Father Guido Sarducci – the character played by comedian Don Novello on Saturday Night Live in the 1970s – got some of his biggest laughs with a plan for a Five Minute University. Five years after they leave college, Sarducci noted, most graduates can only remember about five minutes’ worth of all the facts they crammed into their crania to pass exams, so why not cut to the chase? [RR – see the hilarious clip at: [ https://www.youtube.com/watch?v=kO8x8eoU3L4]. This riff on higher education still makes Steven Yalisove chuckle, but he knows it contains a measure of truth. A professor of materials science engineering at the University of Michigan, Yalisove, 59, is out to change classroom teaching. He has designed a regimen to help students learn, comprehend, and retain functional knowledge, instead of memorizing quickly forgotten facts. He has mostly eliminated lectures, relying on peer instruction and allowing students to learn from failures, and has all but ditched traditional exams. “Exams are a terrible way to see if someone has learned anything,” he sniffs.

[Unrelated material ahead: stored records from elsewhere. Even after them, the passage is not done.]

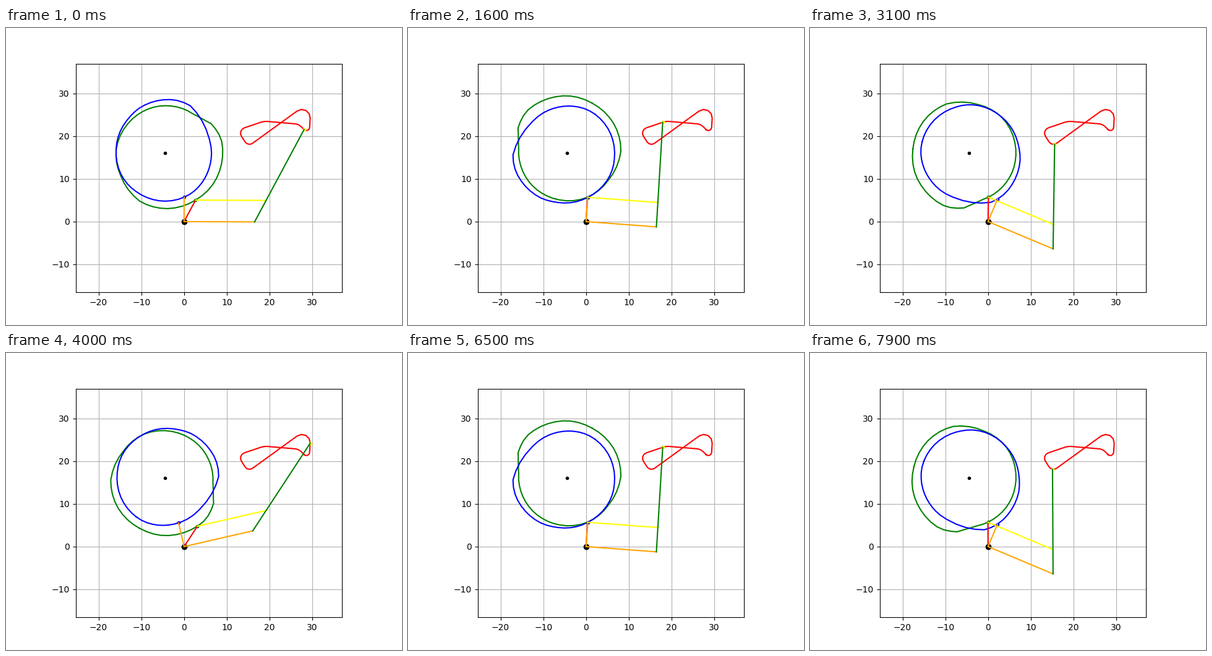
A matplotlib script that plays this animation: 640x480 px, repeating every 8000 ms.

```python
import numpy as np
import matplotlib.pyplot as plt
from matplotlib.animation import FuncAnimation

RUN = 4                         # steps per straight run and per rounded corner
FRAMES, INTERVAL = 80, 100
SHORT, LONG, BAR = 5.7, 16.5, 24.5
CAM_CENTRE = -4.5 + 16j

# The tip follows a polygon whose corners are rounded: vertex, radius.
CORNERS = [
    (26.82 + 22.80j, 2.43),
    (18.72 + 23.49j, 3.98),
    (12.50 + 21.39j, 1.32),
    (14.98 + 17.56j, 1.23),
    (29.76 + 28.26j, 1.93),
    (29.27 + 20.30j, 0.76),
]


def unit(z):
    return z / abs(z)


def fillet(before, vertex, after, radius):
    """Points on the arc that rounds a corner, both ends included."""
    heading = unit(vertex - before)
    bend = np.angle(unit(after - vertex) / heading)
    start = vertex - heading * radius * np.tan(abs(bend) / 2)
    spoke = -1j * np.sign(bend) * radius * heading
    return start - spoke + spoke * np.exp(1j * bend * np.arange(RUN + 1) / RUN)


def tip_path():
    """Closed tip path, one complex number per step."""
    n = len(CORNERS)
    arcs = [fillet(CORNERS[k - 1][0], v, CORNERS[(k + 1) % n][0], r)
            for k, (v, r) in enumerate(CORNERS)]
    parts = []
    for k, arc in enumerate(arcs):
        parts += [np.linspace(arcs[k - 1][-1], arc[0], RUN + 1)[:-1], arc[:-1]]
    path = np.concatenate(parts)
    return np.append(path, path[0])


def solve_linkage(tip):
    """Elbow and the two follower points for a given tip."""
    dist = np.abs(tip)
    inner = np.arccos((LONG**2 + dist**2 - BAR**2) / (2 * LONG * dist))
    crank = np.exp(1j * (np.angle(tip) - inner))
    elbow = LONG * crank
    arm = SHORT * (tip - elbow) / BAR
    return elbow, arm, SHORT * 1j * crank


tip = tip_path()
elbow, arm, lever = solve_linkage(tip)
turn = np.exp(1j * np.linspace(0, 2 * np.pi, len(tip)))
arm_cam = (arm - CAM_CENTRE) / turn
lever_cam = (lever - CAM_CENTRE) / turn

fig, ax = plt.subplots(figsize=(6.4, 4.8), dpi=100)
ax.set_aspect("equal")
ax.set_xlim(-25.35, 37)
ax.set_ylim(-16.55, 36.95)
ax.grid(True)


def curve(color, fmt="-"):
    return ax.plot([], [], fmt, color=color)[0]


def place(line, *points):
    z = np.hstack(points)
    line.set_data(z.real, z.imag)


ax.plot(0, 0, "o", color="black")
ax.plot(CAM_CENTRE.real, CAM_CENTRE.imag, ".", color="black")
ax.plot(tip.real, tip.imag, color="red")
arm_cam_line, lever_cam_line = curve("green"), curve("blue")
arm_dot, lever_dot, tip_dot = (curve(c, ".") for c in ("green", "blue", "yellow"))
arm_line, link_line, crank_line, bar_line = map(curve, ("red", "yellow", "orange", "green"))


def draw(frame):
    i = frame % len(tip)
    place(arm_cam_line, CAM_CENTRE + arm_cam * turn[i])
    place(lever_cam_line, CAM_CENTRE + lever_cam * turn[i])
    place(arm_dot, arm[i])
    place(lever_dot, lever[i])
    place(tip_dot, tip[i])
    place(arm_line, 0j, arm[i])
    place(link_line, arm[i], arm[i] + elbow[i])
    place(crank_line, lever[i], 0j, elbow[i])
    place(bar_line, elbow[i], tip[i])
    return (arm_cam_line, lever_cam_line, arm_dot, lever_dot, tip_dot,
            arm_line, link_line, crank_line, bar_line)


anim = FuncAnimation(fig, draw, frames=FRAMES, interval=INTERVAL, repeat=True, repeat_delay=0)
plt.show()
```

Writing useful comments on students’ work can be a fine art. And for instructors who put a lot of effort into crafting a critique, there’s always a substantial risk students will skip the written feedback and go right to the grade.

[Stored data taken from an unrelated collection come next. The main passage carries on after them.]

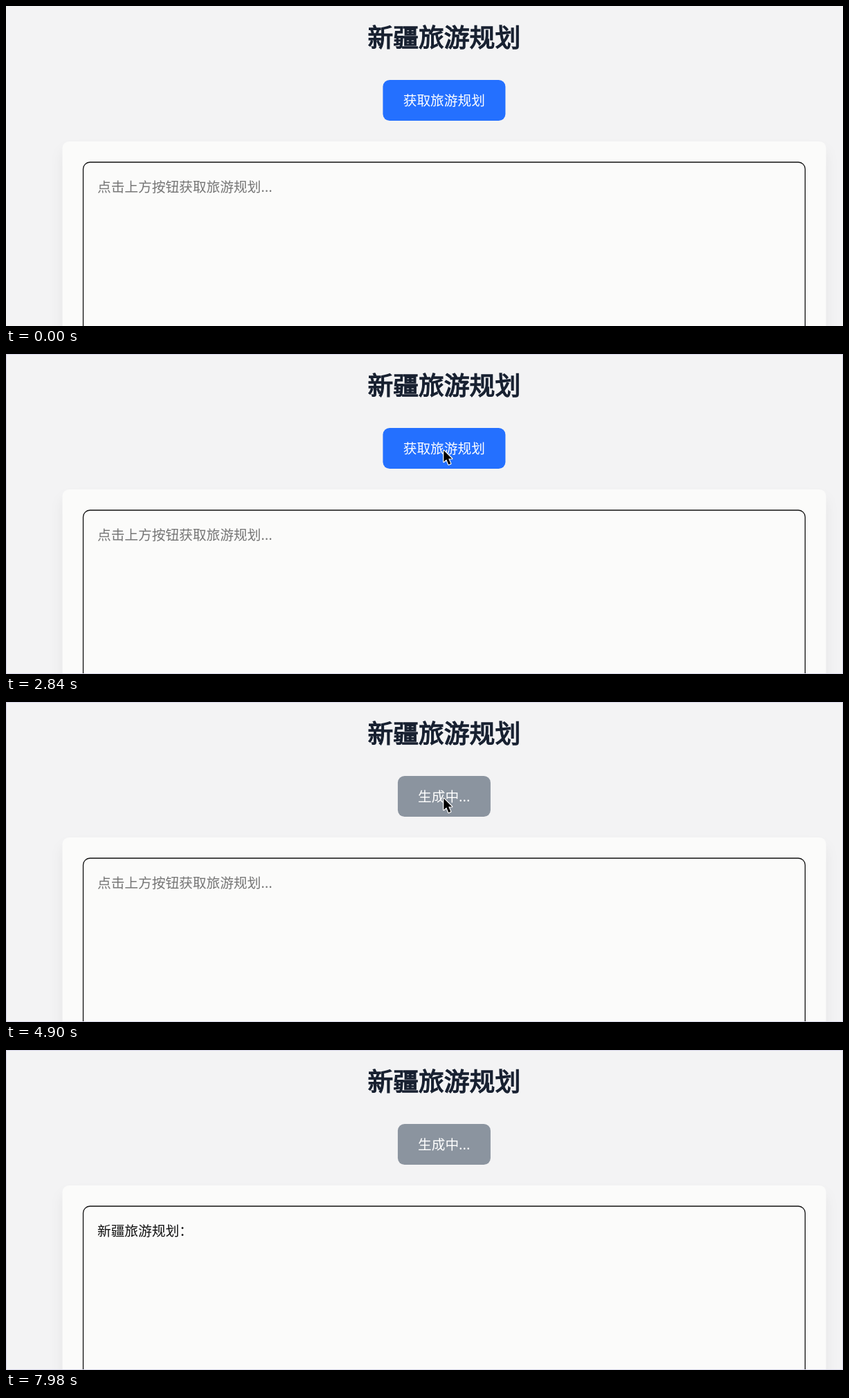
Recreate the animation shown at these times as an HTML page. Size 1209 by 463 pixels, loop 8 s.

```html
<!DOCTYPE html>
<html lang="zh-CN">
<head>
<meta charset="utf-8">
<title>新疆旅游规划</title>
<style>
  html, body { margin: 0; width: 100%; height: 100%; overflow: hidden; background: #f3f3f4; }
  svg { display: block; width: 1209px; height: 463px; }
  text { font: 19.7px "Noto Sans CJK SC", "Noto Sans CJK", sans-serif; }
  /* A thin outline on the regular weight gives a semibold */
  .title { font-size: 36.8px; fill: #182131; stroke: #182131; stroke-width: 1.4; }
  .mid { text-anchor: middle; }
  .card { fill: #fbfbfa; filter: drop-shadow(0 12px 9px rgba(0, 0, 0, .06)); }
  .field { fill: none; stroke: #111; stroke-width: 1.3; }
  .edge { fill: none; stroke: #d6d5e8; }
  .pointer { fill: #000; stroke: #fff; stroke-width: 2.4; stroke-linejoin: round; paint-order: stroke; }
</style>
</head>
<body>
<svg viewBox="0 0 1209 463">
  <rect width="1209" height="463" fill="#f3f3f4"/>
  <text class="title mid" x="632.8" y="59">新疆旅游规划</text>
  <rect id="button" y="107" height="59" rx="9.8"/>
  <text id="label" class="mid" x="632.8" y="144.3" fill="#fff"></text>
  <rect class="card" x="81.5" y="196" width="1103" height="600" rx="9.8"/>
  <rect class="field" x="111.5" y="226" width="1042.8" height="500" rx="9.8"/>
  <text id="content" x="132" y="268.5"></text>
  <rect id="edge" class="edge" x=".5" y=".5" width="1208" height="462"/>
  <path id="pointer" class="pointer" d="M0 0V16.6L3.9 13L7 20.4L10 19.1L6.9 11.9H11.9Z"/>
</svg>
<script>
const LOOP = 8000;
const CLICK = 4180;
const LEAVE = [5200, 5560];
const BLUE = [36, 112, 255], HOVER = [40, 95, 233], GRAY = [139, 148, 159];
// Streamed answer: [time, number of characters shown]
const TOKENS = [[7680, 2], [7760, 4], [7840, 6], [7920, 7]];
const ANSWER = "新疆旅游规划：";

const $ = id => document.getElementById(id);
const button = $("button"), label = $("label"), content = $("content");
const edge = $("edge"), pointer = $("pointer");

const progress = (t, from, to) => Math.min(1, Math.max(0, (t - from) / (to - from)));
const ease = p => p * p * (3 - 2 * p);
const mix = (a, b, p) => a.map((v, i) => v + (b[i] - v) * p);
const show = (el, on) => el.setAttribute("visibility", on ? "visible" : "hidden");
const write = (el, s) => { if (el.textContent !== s) el.textContent = s; };

function drawButton(t) {
  const busy = t >= CLICK;
  const width = busy ? 134 : 177;
  const hovered = mix(BLUE, HOVER, ease(progress(t, 3640, 3940)));
  const color = mix(hovered, GRAY, ease(progress(t, CLICK + 20, CLICK + 320)));
  button.setAttribute("x", 632.9 - width / 2);
  button.setAttribute("width", width);
  button.setAttribute("fill", `rgb(${color.map(Math.round)})`);
  write(label, busy ? "生成中..." : "获取旅游规划");
}

function drawContent(t) {
  const shown = TOKENS.reduce((n, [at, count]) => t >= at ? count : n, 0);
  write(content, shown ? ANSWER.slice(0, shown) : "点击上方按钮获取旅游规划...");
  content.setAttribute("fill", shown ? "#111" : "#757575");
}

function drawPointer(t) {
  const away = ease(progress(t, ...LEAVE));
  pointer.setAttribute("transform", `translate(${632.3 + 30 * away} ${139.5 - 165 * away})`);
  show(pointer, t >= 1540 && t < LEAVE[1]);
  show(edge, t >= 1540);
}

const start = performance.now();
function draw() {
  const t = (performance.now() - start) % LOOP;
  drawButton(t);
  drawContent(t);
  drawPointer(t);
  requestAnimationFrame(draw);
}
draw();
</script>
</body>
</html>
```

When Michael Henderson is grading his students’ final assignments, he likes to skip the written comments for them. Instead of a red pen, Mr. Henderson, a senior lecturer in education at Monash University, in Australia, takes out a video camera. He records a five-minute, unscripted critique for each student. He doesn’t bother editing the videos, even if he says “um” a lot or has to rephrase a sentence or two.